> What the exercise asks
The lines from the top of the listing through the one containing "--red:#f14737; --red-shade:#c33829; --base:#b7312a;" are to be retyped exactly, with no other lines.

> Input for this task
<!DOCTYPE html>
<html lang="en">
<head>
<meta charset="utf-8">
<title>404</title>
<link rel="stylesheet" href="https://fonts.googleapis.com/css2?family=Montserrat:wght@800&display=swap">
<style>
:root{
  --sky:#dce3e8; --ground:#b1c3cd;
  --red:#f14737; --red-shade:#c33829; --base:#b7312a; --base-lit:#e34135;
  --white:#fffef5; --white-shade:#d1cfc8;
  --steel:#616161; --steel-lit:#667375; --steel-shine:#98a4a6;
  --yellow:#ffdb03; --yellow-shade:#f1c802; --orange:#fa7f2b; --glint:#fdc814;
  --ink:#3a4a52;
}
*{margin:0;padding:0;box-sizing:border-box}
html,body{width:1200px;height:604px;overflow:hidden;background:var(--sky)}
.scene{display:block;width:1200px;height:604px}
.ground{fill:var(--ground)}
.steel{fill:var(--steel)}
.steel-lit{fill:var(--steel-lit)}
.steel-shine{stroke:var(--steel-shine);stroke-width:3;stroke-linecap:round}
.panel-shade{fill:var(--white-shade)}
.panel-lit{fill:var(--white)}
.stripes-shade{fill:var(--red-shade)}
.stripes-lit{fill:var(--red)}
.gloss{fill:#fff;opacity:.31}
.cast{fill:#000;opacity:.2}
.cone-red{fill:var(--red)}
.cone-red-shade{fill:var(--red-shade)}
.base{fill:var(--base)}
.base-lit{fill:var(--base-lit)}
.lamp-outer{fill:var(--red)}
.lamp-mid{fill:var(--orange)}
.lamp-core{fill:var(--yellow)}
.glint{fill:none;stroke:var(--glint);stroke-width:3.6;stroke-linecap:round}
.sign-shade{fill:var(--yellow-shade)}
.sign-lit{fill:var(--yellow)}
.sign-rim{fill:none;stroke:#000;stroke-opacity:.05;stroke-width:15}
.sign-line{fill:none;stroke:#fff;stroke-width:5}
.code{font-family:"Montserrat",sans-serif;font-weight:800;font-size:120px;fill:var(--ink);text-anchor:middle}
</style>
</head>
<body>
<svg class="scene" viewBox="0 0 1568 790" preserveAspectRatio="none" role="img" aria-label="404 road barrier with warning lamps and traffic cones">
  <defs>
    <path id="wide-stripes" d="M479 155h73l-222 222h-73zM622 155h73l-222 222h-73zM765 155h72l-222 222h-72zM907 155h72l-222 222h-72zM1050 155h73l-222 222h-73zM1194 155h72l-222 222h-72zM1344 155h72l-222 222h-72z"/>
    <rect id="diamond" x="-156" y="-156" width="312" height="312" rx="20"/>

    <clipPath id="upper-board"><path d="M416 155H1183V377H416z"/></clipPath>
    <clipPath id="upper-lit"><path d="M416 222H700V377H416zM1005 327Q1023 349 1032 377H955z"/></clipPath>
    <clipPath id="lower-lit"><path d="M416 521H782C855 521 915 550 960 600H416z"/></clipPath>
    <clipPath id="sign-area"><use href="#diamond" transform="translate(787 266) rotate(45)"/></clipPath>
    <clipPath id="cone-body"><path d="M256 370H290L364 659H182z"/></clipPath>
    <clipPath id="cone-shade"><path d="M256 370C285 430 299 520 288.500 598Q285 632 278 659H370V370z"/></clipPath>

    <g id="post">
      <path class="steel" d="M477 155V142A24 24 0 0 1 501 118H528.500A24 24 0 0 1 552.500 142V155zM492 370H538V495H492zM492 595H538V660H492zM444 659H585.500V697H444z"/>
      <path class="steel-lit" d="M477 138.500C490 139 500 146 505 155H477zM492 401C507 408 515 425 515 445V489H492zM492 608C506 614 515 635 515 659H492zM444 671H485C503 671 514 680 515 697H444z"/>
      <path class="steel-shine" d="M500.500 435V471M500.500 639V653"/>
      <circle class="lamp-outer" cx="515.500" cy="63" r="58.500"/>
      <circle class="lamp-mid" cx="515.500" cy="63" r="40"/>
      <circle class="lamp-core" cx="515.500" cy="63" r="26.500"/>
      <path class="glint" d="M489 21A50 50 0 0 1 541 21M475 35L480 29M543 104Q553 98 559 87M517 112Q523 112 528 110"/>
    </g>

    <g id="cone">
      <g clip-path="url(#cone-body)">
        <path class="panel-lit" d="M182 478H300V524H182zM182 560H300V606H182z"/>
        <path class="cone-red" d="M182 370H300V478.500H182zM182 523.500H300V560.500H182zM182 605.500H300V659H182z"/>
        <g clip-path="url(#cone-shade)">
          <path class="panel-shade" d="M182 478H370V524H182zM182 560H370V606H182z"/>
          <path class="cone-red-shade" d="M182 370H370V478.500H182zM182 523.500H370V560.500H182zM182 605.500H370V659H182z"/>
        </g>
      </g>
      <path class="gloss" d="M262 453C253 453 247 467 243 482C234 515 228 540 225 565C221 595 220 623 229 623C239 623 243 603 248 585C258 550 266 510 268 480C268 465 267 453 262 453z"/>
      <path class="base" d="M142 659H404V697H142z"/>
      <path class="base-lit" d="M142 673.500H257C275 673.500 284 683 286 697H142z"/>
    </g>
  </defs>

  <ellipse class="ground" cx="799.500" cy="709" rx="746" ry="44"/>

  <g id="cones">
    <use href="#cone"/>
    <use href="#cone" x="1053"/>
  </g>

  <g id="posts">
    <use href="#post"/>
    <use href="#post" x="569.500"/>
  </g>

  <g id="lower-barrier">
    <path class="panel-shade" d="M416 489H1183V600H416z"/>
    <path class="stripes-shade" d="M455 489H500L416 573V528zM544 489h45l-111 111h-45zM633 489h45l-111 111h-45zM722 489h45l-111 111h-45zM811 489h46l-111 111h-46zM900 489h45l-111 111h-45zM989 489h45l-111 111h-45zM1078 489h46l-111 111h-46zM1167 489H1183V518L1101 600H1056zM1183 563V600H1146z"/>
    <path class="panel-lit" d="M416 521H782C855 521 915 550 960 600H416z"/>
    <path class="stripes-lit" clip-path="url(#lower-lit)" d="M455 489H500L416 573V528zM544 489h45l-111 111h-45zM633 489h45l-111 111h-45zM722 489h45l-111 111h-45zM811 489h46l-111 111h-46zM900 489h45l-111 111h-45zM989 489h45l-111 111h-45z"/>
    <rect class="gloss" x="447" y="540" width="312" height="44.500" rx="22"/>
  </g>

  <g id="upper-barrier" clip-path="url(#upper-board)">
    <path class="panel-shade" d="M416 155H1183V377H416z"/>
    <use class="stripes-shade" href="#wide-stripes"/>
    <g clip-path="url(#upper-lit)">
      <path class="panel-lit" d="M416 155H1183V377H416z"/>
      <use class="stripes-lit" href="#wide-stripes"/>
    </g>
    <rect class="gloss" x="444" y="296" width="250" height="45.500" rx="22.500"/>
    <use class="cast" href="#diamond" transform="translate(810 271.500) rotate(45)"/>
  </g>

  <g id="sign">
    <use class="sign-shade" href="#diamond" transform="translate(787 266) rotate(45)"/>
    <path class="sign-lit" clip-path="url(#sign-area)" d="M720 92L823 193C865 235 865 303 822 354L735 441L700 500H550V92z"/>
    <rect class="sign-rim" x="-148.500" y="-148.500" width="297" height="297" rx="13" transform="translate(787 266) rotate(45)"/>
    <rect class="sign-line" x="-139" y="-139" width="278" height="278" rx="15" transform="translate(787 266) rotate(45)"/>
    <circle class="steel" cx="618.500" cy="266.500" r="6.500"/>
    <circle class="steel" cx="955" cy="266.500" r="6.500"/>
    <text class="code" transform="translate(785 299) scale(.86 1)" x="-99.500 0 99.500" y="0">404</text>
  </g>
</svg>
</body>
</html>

> Response area
<!DOCTYPE html>
<html lang="en">
<head>
<meta charset="utf-8">
<title>404</title>
<link rel="stylesheet" href="https://fonts.googleapis.com/css2?family=Montserrat:wght@800&display=swap">
<style>
:root{
  --sky:#dce3e8; --ground:#b1c3cd;
  --red:#f14737; --red-shade:#c33829; --base:#b7312a; --base-lit:#e34135;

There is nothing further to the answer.